> **EXERCISE REQUIREMENTS**: Run through the records and, wherever a line holds the word "body", return that line.

---- RECORDS SUPPLIED

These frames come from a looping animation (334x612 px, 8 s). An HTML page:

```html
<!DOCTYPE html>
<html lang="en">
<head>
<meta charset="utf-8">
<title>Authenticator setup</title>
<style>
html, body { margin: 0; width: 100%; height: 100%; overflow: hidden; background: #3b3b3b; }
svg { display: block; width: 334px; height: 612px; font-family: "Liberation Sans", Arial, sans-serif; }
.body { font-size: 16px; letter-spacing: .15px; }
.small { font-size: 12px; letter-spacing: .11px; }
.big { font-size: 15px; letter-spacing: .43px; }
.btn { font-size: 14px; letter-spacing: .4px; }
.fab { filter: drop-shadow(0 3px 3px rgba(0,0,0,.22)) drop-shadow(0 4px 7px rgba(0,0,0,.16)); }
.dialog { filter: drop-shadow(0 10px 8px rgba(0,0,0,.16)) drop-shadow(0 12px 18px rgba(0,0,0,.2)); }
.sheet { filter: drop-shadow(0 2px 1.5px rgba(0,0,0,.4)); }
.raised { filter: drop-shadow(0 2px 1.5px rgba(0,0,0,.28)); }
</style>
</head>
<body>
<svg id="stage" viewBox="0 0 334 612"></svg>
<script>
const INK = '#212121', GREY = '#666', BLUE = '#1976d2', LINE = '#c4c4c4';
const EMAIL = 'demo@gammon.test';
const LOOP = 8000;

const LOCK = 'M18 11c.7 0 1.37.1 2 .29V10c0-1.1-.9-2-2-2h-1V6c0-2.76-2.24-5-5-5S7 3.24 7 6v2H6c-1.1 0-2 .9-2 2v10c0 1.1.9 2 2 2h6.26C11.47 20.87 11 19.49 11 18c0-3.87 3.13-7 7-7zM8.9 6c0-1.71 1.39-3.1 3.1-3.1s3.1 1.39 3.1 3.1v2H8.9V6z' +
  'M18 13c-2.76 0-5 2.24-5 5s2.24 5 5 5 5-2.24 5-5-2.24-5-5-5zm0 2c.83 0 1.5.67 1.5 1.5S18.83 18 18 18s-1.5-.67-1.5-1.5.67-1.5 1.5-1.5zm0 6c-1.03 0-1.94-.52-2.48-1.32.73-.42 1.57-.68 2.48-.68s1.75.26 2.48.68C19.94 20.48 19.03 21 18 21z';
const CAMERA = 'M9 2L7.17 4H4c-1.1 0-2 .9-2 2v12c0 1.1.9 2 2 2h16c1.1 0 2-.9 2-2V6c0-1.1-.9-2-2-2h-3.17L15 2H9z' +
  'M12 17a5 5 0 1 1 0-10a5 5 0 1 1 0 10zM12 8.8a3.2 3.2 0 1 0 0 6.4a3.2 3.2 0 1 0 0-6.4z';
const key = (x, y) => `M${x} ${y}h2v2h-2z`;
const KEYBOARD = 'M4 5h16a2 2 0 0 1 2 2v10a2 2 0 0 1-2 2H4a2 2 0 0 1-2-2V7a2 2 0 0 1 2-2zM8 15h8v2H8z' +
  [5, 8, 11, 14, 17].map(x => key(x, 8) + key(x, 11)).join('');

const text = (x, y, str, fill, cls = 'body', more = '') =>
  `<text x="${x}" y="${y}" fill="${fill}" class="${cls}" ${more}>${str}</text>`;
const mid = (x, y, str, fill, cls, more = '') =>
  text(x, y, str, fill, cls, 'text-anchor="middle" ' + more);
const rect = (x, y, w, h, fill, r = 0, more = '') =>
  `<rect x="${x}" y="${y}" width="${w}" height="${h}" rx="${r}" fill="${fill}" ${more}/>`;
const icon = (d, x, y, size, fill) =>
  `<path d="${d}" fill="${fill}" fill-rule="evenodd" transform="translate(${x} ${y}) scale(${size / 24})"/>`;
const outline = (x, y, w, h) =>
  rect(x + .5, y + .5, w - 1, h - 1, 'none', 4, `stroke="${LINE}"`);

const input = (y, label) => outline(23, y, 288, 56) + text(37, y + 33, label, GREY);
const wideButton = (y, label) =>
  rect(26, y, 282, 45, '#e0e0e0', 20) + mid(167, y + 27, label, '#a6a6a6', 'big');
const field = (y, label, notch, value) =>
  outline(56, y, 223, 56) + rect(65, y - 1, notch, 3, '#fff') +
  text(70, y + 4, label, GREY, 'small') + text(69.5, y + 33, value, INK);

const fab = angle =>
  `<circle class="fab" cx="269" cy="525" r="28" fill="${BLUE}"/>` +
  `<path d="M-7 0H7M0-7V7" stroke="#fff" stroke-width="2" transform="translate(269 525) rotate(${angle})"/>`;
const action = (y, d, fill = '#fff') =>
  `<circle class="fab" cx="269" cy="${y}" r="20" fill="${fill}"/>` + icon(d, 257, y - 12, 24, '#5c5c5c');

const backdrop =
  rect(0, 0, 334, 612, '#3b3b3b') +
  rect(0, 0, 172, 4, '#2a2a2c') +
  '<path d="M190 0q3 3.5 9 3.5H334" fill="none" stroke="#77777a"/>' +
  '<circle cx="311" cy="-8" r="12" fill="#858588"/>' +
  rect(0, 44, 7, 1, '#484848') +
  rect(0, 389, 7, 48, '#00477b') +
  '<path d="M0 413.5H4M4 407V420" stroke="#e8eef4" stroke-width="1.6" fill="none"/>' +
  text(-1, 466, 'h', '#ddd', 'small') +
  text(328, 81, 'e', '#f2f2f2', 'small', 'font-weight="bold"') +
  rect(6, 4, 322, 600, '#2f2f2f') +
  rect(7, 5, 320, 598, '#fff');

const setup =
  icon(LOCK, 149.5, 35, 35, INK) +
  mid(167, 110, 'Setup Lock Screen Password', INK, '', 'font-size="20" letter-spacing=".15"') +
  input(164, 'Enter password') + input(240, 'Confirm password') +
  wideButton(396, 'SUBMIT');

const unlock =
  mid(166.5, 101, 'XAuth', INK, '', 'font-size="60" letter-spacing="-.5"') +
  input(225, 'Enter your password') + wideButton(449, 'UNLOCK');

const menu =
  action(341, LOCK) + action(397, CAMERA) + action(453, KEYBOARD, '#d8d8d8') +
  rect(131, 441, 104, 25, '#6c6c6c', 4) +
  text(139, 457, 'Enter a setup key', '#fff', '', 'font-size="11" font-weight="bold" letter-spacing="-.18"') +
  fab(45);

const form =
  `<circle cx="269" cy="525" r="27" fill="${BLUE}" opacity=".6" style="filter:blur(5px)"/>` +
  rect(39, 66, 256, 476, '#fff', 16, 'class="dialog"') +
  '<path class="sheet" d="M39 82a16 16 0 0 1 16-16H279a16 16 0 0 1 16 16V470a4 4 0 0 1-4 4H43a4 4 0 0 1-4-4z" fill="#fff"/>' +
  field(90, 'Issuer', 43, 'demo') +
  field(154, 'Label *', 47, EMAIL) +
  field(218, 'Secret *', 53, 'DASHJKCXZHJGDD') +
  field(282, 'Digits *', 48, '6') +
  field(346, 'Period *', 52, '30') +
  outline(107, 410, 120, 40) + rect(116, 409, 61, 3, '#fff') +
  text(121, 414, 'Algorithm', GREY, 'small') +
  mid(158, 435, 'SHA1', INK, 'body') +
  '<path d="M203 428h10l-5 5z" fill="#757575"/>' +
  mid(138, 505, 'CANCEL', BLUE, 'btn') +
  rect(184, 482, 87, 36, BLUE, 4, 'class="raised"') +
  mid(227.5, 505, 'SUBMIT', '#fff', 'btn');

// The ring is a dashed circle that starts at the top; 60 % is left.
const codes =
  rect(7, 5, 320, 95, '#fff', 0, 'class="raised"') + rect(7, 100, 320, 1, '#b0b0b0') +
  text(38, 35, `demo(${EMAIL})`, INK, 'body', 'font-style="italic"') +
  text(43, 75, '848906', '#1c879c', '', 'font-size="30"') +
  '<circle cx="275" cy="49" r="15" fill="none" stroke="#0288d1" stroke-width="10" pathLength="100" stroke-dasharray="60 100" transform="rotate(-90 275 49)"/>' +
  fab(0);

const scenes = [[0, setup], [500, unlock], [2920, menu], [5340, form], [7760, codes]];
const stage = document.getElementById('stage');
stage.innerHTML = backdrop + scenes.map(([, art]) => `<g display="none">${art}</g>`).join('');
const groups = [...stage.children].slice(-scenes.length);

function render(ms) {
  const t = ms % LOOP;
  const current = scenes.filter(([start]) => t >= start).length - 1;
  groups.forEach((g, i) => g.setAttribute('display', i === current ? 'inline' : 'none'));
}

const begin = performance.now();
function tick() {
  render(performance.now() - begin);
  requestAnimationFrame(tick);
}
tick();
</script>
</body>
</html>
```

--------

> **WRITTEN SOLUTION**:
html, body { margin: 0; width: 100%; height: 100%; overflow: hidden; background: #3b3b3b; }
.body { font-size: 16px; letter-spacing: .15px; }
<body>
const text = (x, y, str, fill, cls = 'body', more = '') =>
  mid(158, 435, 'SHA1', INK, 'body') +
  text(38, 35, `demo(${EMAIL})`, INK, 'body', 'font-style="italic"') +
</body>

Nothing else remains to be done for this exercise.